In 2005, David Cameron was elected as leader of the Conservatives in the hope that his youthful and moderate image would appeal to younger voters. He promised to put an end to the embarrassing jeering and bellowing at Prime Minister's Questions and to engage young people once again. But since then, things have only gone from bad to worse.
Time and time again we've been told that young people are disinterested in politics, and it's no wonder: with a PM who told an outright lie about tax creditsduring the election, with Labour backbenchers threatening to rebel against a legitimately elected leader, and with a government that is led by three ex-members of the Bullingdon club, the idea of a healthy democracy, for many young people, is a bit of a joke. And that is precisely why something must be done: because unless we fight for our futures now, then we will have no futures to fight for.

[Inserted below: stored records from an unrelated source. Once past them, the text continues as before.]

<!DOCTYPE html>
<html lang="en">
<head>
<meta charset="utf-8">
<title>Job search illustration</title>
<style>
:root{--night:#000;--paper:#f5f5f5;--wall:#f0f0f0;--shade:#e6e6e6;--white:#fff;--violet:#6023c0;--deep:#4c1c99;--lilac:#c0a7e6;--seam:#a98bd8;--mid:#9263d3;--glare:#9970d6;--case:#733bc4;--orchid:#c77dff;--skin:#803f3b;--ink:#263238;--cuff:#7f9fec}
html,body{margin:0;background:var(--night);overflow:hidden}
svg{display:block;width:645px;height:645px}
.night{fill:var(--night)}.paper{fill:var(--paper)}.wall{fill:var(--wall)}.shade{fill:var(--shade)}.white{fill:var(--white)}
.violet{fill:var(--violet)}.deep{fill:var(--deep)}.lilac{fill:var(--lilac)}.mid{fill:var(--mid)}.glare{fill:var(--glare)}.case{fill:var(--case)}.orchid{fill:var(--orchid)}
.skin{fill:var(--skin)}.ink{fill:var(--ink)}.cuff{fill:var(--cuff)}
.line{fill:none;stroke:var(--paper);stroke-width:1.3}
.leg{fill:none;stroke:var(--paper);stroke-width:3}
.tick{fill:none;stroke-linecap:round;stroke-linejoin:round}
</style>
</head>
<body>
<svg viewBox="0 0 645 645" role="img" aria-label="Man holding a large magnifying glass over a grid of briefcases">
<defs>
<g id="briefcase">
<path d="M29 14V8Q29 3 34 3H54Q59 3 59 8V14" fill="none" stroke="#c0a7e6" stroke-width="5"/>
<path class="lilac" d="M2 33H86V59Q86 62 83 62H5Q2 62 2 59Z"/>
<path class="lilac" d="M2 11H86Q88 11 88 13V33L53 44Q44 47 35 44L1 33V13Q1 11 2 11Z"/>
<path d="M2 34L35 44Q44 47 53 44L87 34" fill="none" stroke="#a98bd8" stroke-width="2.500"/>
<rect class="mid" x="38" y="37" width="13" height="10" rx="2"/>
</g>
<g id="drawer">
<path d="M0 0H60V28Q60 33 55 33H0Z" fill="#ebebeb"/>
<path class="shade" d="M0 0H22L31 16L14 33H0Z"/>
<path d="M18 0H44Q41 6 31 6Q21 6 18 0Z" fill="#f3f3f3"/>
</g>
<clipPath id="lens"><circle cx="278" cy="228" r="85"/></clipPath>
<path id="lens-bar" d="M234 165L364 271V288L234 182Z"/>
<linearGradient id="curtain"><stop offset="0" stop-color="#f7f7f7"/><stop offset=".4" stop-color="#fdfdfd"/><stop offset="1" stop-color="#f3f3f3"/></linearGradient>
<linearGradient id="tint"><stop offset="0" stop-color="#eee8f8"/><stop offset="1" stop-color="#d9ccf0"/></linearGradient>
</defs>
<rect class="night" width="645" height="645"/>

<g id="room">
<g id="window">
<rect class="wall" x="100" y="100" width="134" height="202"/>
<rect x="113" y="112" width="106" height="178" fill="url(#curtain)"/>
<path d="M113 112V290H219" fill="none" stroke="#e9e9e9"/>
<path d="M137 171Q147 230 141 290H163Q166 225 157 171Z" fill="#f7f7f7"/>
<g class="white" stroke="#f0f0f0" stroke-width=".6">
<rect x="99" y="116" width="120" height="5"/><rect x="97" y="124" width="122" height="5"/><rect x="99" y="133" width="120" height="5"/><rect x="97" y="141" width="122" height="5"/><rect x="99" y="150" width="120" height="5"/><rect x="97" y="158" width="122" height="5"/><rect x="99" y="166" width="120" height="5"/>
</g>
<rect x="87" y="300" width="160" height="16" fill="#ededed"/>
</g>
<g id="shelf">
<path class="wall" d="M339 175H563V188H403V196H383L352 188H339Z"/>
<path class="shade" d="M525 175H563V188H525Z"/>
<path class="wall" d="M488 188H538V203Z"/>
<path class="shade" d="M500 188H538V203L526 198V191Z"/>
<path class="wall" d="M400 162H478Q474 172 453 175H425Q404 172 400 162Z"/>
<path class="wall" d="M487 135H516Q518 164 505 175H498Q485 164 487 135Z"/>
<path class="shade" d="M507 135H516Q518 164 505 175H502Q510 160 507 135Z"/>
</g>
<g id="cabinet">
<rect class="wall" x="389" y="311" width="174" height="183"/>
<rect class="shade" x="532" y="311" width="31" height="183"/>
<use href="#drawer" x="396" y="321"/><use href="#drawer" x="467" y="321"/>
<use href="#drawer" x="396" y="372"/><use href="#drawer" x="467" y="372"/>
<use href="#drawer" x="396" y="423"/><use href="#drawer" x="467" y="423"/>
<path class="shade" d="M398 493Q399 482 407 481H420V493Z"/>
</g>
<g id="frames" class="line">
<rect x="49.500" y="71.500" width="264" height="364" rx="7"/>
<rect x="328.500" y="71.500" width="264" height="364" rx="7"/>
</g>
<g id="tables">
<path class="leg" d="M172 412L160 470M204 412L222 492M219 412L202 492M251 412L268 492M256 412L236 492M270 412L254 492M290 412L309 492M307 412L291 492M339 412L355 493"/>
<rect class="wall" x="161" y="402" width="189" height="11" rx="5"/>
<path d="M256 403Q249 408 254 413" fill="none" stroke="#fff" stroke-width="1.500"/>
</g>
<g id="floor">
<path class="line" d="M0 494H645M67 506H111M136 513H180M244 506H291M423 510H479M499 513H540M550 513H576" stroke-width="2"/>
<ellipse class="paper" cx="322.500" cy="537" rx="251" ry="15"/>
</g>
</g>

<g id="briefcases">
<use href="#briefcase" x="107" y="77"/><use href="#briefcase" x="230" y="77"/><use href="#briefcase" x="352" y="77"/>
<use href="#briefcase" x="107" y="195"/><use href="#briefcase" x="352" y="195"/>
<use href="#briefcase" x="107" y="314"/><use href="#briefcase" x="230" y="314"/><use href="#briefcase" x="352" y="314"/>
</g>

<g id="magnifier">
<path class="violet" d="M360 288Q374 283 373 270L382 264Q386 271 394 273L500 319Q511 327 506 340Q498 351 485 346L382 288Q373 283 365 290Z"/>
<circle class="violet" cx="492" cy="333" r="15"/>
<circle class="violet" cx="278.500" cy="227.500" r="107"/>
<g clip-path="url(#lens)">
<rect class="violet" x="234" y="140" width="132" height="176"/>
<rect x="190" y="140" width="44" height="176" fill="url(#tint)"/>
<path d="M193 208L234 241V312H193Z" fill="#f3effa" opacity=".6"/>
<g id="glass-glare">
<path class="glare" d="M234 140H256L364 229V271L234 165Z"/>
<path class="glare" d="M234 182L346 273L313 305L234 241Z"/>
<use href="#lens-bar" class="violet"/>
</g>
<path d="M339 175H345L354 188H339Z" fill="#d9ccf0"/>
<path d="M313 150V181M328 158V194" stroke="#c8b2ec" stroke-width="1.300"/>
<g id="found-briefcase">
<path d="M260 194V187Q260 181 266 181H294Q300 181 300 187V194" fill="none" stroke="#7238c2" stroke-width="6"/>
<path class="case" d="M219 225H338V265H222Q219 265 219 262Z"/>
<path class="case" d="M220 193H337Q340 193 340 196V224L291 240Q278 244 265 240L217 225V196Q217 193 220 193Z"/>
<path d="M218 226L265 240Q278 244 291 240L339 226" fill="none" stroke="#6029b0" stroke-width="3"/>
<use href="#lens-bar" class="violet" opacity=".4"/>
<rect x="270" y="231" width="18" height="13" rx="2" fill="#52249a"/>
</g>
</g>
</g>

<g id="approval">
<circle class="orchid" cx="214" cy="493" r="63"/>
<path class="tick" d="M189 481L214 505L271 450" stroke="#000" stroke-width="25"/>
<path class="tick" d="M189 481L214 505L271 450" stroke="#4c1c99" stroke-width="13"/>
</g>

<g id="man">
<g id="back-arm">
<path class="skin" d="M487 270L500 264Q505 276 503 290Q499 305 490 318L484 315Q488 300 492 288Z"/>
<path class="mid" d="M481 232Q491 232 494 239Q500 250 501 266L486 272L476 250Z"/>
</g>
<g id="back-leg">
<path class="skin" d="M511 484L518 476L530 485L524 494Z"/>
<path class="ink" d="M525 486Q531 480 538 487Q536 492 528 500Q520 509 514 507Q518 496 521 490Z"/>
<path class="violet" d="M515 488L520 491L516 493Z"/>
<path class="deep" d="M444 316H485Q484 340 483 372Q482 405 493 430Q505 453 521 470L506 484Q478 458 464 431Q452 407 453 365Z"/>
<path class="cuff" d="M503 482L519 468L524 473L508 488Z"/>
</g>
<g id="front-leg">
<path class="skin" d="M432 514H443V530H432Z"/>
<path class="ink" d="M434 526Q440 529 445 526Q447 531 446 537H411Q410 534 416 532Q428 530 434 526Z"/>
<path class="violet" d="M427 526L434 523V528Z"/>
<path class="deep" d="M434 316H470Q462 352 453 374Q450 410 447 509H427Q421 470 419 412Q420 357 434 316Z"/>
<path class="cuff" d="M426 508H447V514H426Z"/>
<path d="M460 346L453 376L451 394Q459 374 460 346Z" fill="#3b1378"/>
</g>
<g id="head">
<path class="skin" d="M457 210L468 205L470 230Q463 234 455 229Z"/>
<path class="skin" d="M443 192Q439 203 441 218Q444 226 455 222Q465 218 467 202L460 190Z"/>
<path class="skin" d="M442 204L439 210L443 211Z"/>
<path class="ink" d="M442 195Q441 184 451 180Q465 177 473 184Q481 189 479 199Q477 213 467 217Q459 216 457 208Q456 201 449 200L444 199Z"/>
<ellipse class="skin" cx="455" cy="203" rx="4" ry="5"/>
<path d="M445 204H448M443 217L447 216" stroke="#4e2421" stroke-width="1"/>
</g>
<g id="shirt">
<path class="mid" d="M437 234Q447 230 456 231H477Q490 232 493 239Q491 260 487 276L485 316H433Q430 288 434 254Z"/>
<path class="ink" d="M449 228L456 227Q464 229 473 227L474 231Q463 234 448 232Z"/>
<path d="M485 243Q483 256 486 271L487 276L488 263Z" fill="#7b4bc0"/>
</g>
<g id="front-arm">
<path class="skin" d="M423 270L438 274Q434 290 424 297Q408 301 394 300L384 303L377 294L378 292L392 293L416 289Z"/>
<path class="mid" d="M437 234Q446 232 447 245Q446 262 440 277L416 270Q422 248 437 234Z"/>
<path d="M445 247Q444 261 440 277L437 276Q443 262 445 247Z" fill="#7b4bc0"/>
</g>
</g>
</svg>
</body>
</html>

But it's not just the working youth that are suffering: a study produced at LSErevealed that the main victims of spending cuts made since 2010 were children and their parents. Osborne's ruthless cuts to welfare, which could now be followed by cuts to child tax credits, will lead to an 80s-style explosion in the number of children in poverty, say the Institute for Fiscal Studies, who also revealed that two thirds of children living in poverty live in working families, revealing the absurdity of the so-called 'work penalty'. Why has a triple lock on child benefit and tax credit not been introduced? Because the Conservatives know that we have an aging population and that young people are apathetic: the old, in their eyes, are more important.
In addition, continuous rises in University tuition fees (as announced last week) and the scrapping of student grants for the poorest students, will only lead to higher inequality and fewer underprivileged children in higher education. This truly is a national travesty. But there's more: three days ago, the government announced 30% cuts to the Department for Communities and Local Government. These cuts will lead to more playground and youth club closures (or, in the words of the Treasury, "low-value programmes") and to more dangerous environments for our children. Yet again, the youth are suffering the most in austerity Britain.
"We do not inherit the earth from our ancestors; we borrow it from our children," as the ancient proverb goes. But, despite the environmental advances made during the coalition, the government plans not only to make onshore wind farms near-impossible to build in England, but also to slash support for solar energy by 87%. The dramatic cuts to "green crap" may not affect traditional Conservative voters, the old and the rich, but they certainly will affect future generations and the youth of today. If Cameron really does want to lead the "greenest government ever," then he'd better do a u-turn quickly.
Before he came into office, Cameron repeatedly emphasized the importance of reducing this country's debt because our children "deserve better". Ironically, though, children and young people have and will suffer the most under the Conservative austerity agenda. And it's not as if Cameron doesn't realize the impact of his cuts: this week, the PM wrote to his local council saying that he is "disappointed" at proposed "cuts to frontline services, from elderly day centres, to libraries, to museums". The hypocrisy is chilling.
So, we young people have got a lot of trouble ahead: but what can we do? A Harvard poll shows that young people automatically feel distrust in political organizations and institutions, and the low voting turnout amongst young people shows our inherent cynicism. But we can't just suffer in silence, because the longer we allow this government to get away with their cuts, the harder it will be to reclaim our futures. If we do not fight today, then we will lose our tomorrows.
The "Climate, Justice and Jobs" march on the 29th of November is our chance to stand up, to unite and to have our say. It doesn't matter whether you support a political party or if you distrust the entire establishment: this is an opportunity to have your concerns heard. This is no longer a partisan issue, this is a crisis, and we must act. You may feel that democracy is failing, but so long as we can protest and demonstrate, then we have the power to change things. Let it be this November that the young people of Britain saved their futures. Let it be this November that change begins.